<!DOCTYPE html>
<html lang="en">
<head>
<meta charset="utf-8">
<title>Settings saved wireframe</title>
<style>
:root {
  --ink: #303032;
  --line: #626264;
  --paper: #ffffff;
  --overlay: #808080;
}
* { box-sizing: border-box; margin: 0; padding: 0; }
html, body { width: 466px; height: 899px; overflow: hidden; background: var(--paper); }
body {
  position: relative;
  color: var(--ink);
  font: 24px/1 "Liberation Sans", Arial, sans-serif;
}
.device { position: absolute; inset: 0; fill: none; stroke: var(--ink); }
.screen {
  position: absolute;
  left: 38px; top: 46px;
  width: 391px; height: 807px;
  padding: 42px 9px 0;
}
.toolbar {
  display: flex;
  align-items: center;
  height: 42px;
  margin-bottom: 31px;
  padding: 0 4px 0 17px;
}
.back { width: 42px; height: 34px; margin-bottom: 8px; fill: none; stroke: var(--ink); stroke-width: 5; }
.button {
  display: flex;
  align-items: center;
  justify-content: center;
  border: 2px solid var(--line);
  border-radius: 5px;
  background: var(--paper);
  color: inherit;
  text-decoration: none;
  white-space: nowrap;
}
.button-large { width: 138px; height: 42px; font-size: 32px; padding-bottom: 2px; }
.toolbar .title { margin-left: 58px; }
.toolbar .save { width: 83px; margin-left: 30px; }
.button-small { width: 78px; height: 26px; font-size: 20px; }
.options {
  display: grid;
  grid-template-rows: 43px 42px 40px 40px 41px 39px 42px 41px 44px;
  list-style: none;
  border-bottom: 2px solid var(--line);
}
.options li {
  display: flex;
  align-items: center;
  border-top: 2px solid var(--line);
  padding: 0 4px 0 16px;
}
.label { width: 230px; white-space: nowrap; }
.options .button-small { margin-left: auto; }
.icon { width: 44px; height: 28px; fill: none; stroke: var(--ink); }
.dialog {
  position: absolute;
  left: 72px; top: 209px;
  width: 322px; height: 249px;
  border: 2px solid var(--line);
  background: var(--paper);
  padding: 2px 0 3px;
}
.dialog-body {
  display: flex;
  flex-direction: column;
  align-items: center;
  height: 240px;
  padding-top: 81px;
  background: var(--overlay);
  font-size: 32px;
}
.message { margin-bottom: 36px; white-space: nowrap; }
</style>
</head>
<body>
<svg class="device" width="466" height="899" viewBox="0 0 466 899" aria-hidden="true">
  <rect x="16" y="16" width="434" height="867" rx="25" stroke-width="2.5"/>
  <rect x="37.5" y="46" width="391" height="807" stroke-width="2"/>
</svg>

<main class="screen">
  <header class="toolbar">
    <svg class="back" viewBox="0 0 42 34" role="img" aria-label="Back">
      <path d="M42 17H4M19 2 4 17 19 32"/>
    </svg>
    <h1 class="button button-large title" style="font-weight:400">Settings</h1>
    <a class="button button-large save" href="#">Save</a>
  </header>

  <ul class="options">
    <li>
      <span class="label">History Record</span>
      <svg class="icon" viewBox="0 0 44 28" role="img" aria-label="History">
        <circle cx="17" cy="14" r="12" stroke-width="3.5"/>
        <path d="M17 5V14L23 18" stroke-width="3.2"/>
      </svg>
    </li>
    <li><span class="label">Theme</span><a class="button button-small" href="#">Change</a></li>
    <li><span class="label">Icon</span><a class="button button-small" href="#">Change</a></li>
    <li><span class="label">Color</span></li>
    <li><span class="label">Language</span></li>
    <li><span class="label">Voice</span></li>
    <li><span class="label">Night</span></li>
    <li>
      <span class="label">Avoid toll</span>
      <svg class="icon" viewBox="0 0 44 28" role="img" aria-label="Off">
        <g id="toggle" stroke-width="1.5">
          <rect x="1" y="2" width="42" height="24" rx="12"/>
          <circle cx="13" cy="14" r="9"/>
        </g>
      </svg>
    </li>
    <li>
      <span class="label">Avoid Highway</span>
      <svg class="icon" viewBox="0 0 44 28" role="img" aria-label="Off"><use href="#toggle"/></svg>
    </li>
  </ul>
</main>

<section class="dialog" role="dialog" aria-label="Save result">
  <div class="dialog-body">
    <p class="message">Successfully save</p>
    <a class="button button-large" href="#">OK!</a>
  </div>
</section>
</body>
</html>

WHAT YOU ARE ASKED TO DO – Please work out how many lines in the data include "title"; write that number only.

SOLUTION FOR THIS EXERCISE – 3